__What to do__
Please return all lines from the records below that include the string "paper".

/---

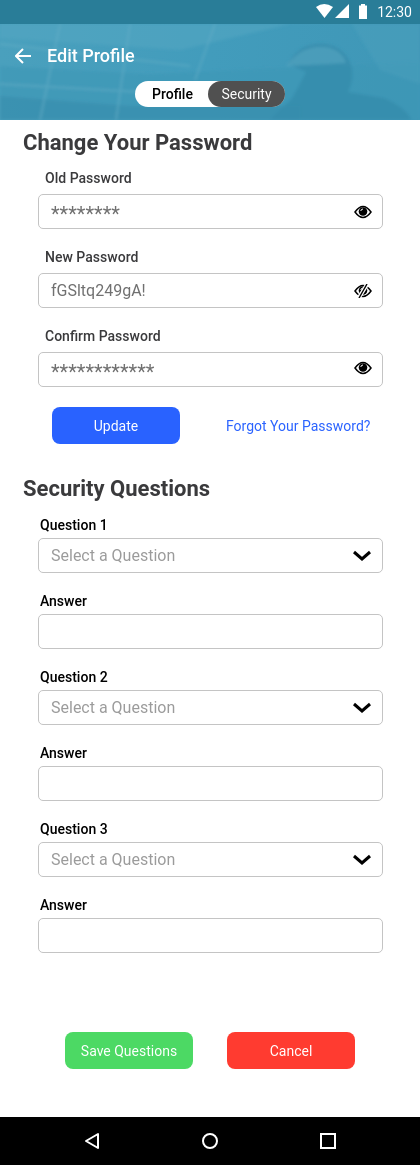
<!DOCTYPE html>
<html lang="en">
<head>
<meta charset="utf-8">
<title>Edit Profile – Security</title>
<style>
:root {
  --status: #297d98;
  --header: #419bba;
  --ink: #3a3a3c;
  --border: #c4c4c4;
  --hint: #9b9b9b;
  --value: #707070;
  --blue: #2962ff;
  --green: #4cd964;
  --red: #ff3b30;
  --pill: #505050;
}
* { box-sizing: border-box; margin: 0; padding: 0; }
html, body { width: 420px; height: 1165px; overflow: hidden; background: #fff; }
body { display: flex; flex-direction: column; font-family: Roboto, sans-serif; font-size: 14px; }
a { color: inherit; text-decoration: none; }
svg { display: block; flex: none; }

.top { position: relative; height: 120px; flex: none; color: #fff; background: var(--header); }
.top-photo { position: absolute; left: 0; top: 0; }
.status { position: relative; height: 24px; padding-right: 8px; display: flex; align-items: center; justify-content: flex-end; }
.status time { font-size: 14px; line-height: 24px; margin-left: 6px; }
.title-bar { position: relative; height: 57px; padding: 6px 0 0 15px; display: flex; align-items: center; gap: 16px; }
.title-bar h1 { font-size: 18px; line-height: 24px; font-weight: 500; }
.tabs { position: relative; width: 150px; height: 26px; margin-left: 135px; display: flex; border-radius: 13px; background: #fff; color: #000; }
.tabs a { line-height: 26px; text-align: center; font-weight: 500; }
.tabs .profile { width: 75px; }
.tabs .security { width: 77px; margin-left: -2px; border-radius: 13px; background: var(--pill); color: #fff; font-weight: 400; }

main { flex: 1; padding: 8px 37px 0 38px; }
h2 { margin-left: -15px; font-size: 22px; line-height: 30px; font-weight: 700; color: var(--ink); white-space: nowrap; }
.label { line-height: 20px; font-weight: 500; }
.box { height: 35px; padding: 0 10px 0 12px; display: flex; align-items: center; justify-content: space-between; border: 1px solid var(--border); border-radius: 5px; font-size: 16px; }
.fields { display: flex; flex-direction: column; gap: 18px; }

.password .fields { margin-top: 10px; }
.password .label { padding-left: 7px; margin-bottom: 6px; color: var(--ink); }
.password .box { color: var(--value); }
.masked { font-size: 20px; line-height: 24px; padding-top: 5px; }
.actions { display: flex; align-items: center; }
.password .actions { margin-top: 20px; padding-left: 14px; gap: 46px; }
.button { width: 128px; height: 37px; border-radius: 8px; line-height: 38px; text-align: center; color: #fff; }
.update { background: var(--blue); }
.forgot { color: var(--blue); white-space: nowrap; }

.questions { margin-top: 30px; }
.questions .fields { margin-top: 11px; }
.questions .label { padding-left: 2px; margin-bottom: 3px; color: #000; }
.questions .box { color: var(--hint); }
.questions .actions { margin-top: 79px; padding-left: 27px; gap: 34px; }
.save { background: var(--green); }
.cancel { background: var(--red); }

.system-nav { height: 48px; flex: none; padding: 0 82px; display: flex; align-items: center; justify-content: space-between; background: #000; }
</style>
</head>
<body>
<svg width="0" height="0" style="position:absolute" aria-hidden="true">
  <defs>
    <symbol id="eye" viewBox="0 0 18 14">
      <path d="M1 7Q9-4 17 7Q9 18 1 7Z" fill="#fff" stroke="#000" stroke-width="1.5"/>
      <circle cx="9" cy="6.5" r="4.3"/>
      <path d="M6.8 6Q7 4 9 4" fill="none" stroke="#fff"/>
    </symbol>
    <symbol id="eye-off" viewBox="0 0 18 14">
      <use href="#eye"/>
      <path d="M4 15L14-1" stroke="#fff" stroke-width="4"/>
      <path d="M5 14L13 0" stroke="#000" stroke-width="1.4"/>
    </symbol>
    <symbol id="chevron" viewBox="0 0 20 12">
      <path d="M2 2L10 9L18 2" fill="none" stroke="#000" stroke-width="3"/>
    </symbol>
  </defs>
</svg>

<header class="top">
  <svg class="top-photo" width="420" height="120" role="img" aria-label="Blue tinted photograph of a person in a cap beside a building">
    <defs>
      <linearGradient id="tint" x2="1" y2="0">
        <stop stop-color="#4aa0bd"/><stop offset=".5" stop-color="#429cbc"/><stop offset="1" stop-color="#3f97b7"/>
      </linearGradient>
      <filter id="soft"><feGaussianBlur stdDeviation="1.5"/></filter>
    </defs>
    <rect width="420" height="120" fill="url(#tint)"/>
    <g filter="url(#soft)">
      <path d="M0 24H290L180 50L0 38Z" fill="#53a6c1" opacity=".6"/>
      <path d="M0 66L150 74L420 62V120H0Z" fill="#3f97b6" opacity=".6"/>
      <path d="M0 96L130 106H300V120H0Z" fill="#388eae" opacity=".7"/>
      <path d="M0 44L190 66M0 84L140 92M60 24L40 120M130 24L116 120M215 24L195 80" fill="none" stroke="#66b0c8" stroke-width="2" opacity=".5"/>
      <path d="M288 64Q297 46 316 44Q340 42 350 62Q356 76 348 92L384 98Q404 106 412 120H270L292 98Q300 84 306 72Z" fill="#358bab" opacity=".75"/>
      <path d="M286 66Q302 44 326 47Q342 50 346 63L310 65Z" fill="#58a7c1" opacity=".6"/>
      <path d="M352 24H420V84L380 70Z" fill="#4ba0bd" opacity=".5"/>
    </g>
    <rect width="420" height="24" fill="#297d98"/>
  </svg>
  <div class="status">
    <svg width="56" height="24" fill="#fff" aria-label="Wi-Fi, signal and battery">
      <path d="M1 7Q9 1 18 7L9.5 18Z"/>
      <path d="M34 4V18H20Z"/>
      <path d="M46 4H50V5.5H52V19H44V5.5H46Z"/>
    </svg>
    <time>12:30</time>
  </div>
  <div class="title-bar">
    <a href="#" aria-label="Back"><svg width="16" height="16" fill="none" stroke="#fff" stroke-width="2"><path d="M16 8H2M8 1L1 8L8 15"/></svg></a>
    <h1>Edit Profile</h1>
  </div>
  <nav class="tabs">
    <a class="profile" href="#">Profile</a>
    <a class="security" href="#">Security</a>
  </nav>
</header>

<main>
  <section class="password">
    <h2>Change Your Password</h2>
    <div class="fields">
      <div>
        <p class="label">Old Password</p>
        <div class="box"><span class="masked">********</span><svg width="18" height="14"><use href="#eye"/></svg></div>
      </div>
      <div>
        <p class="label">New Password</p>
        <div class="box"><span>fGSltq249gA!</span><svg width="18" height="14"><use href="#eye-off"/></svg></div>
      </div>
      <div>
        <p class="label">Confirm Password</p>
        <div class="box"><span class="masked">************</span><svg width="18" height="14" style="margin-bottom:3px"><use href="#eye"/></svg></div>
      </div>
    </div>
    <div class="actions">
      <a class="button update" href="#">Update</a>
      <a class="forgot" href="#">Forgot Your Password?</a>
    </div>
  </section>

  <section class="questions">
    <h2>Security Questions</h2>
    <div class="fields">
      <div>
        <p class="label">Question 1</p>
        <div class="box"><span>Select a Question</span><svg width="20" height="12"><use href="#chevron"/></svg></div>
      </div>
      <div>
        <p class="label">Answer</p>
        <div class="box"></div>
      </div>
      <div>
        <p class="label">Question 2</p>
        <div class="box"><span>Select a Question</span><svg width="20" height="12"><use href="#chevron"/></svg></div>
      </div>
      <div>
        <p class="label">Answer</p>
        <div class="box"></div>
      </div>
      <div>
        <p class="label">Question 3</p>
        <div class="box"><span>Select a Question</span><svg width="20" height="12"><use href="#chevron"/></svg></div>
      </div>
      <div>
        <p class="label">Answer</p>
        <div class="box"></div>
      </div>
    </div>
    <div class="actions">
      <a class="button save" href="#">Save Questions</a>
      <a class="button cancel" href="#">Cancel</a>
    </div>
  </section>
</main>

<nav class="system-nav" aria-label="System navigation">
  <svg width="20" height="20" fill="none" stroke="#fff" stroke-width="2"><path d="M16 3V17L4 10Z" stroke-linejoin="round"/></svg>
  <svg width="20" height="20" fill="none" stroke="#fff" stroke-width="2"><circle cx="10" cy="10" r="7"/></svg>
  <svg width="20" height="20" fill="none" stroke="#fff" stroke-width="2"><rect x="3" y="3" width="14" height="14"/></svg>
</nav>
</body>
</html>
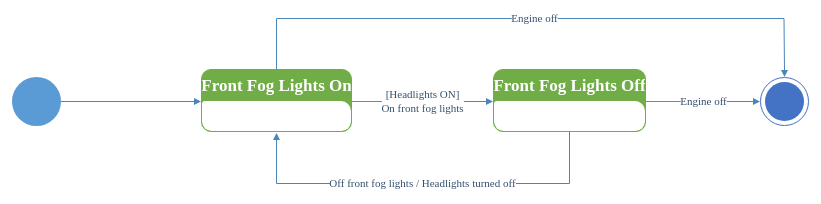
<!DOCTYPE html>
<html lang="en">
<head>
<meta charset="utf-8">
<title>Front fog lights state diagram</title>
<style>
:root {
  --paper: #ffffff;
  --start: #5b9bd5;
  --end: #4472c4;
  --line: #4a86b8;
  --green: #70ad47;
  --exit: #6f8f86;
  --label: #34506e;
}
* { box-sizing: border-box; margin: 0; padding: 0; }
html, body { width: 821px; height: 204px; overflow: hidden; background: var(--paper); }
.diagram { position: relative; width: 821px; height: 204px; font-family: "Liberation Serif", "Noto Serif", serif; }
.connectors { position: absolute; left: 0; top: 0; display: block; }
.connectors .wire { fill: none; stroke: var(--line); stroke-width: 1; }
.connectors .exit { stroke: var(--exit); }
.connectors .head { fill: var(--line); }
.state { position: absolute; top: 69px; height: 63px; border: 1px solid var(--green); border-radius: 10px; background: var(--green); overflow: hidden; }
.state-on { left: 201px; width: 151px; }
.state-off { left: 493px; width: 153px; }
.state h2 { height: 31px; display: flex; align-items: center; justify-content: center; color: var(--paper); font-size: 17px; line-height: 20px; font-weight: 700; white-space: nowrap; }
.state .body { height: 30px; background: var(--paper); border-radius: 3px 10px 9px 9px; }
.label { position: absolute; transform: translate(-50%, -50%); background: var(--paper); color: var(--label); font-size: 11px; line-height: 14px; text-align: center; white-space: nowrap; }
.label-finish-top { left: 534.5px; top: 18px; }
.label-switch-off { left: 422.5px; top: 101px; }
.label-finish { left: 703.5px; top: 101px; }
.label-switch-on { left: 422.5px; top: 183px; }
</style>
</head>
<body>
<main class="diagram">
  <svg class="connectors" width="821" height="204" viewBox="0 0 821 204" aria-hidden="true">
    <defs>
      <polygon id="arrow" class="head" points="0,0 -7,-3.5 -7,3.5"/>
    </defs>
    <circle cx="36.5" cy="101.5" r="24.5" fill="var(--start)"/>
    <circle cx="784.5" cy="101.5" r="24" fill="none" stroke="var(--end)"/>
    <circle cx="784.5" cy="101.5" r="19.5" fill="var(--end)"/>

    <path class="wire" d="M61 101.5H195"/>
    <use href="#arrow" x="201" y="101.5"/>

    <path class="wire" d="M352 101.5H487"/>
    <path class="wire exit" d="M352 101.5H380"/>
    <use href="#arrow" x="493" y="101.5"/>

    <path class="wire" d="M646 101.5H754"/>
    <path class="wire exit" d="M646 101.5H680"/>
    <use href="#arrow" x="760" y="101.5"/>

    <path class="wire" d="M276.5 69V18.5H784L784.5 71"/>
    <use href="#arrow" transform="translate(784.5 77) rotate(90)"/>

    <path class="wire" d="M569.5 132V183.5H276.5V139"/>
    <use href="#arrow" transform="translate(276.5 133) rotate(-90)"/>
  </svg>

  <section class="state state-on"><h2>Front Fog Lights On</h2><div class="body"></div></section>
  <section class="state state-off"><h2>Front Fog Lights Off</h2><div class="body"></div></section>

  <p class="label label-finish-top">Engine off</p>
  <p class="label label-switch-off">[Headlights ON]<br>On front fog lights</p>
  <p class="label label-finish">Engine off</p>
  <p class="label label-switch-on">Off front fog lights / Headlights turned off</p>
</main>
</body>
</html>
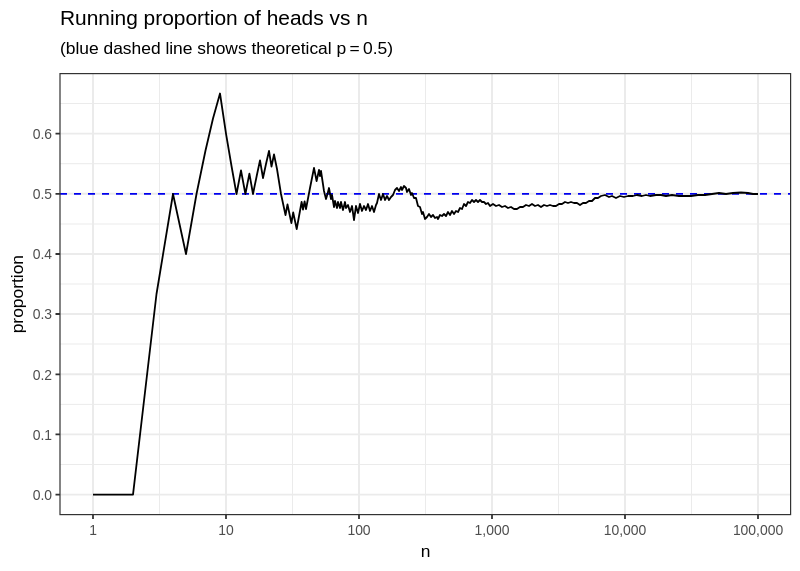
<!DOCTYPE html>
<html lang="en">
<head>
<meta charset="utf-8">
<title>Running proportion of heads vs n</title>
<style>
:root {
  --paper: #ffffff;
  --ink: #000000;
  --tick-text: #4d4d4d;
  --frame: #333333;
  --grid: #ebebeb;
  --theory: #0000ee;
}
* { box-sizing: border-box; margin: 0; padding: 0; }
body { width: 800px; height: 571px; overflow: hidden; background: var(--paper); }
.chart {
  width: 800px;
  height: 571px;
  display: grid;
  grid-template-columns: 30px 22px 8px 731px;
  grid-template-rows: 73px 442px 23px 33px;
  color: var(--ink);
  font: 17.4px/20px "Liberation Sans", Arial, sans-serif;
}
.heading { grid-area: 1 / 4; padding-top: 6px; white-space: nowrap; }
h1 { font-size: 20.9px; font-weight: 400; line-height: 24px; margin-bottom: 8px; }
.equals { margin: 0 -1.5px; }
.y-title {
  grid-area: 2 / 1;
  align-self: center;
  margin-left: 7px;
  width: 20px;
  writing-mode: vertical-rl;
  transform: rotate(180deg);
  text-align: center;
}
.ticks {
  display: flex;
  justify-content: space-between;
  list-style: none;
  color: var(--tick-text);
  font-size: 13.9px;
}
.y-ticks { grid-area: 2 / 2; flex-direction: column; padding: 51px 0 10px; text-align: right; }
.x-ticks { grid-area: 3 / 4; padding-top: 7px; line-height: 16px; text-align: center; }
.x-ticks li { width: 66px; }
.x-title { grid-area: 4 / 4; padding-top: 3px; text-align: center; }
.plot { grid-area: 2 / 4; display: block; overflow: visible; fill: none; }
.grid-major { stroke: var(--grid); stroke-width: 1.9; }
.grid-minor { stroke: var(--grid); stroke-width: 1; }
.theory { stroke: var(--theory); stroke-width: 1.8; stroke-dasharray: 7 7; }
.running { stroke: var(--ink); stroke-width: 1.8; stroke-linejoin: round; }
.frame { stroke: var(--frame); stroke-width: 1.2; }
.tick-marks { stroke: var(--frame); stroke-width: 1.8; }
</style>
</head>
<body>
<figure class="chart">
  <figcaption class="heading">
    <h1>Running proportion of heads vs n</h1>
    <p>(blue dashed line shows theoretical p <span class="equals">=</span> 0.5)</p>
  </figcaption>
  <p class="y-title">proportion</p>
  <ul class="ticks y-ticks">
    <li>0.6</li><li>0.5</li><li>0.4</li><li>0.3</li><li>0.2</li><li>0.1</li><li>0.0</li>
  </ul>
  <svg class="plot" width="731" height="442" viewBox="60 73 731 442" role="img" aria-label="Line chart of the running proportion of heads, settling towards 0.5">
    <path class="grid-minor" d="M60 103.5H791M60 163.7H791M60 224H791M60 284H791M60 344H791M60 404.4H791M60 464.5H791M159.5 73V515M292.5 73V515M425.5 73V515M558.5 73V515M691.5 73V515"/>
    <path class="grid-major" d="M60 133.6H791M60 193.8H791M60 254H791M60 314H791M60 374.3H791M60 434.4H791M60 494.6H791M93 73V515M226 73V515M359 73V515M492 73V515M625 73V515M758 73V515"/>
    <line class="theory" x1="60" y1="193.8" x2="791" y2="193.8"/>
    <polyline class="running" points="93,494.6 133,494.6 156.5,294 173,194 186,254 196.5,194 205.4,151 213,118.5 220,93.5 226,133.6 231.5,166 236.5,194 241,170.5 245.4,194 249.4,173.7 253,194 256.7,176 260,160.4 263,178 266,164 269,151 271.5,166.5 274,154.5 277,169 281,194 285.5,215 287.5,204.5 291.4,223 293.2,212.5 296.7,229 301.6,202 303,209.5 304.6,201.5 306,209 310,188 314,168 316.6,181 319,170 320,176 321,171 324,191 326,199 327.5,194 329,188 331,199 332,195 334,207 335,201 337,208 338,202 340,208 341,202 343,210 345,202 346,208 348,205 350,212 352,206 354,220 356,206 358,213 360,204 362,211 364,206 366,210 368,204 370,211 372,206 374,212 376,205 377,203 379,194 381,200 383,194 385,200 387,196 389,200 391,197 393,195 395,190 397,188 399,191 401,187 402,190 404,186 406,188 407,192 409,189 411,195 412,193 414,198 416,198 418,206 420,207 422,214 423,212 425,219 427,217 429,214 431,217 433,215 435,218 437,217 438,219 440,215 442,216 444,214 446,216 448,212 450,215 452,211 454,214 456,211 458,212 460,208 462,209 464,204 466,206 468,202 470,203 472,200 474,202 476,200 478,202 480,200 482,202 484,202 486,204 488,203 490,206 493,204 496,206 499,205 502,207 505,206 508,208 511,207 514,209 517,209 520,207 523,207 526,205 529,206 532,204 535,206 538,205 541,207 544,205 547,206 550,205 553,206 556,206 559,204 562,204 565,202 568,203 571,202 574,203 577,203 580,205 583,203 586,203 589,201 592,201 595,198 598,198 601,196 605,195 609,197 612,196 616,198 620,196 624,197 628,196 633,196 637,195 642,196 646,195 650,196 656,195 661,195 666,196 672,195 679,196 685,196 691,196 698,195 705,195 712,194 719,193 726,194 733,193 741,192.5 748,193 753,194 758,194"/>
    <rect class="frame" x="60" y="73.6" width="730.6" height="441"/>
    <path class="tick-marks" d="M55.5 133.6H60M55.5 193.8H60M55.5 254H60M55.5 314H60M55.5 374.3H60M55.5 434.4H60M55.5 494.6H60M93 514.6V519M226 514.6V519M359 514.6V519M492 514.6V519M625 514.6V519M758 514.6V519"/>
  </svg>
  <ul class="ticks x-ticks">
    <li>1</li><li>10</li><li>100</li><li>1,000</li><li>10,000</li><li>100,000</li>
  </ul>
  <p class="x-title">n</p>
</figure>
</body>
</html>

\---

__Solution to this task__
  --paper: #ffffff;
html, body { width: 821px; height: 204px; overflow: hidden; background: var(--paper); }
.state h2 { height: 31px; display: flex; align-items: center; justify-content: center; color: var(--paper); font-size: 17px; line-height: 20px; font-weight: 700; white-space: nowrap; }
.state .body { height: 30px; background: var(--paper); border-radius: 3px 10px 9px 9px; }
.label { position: absolute; transform: translate(-50%, -50%); background: var(--paper); color: var(--label); font-size: 11px; line-height: 14px; text-align: center; white-space: nowrap; }
  --paper: #ffffff;
body { width: 800px; height: 571px; overflow: hidden; background: var(--paper); }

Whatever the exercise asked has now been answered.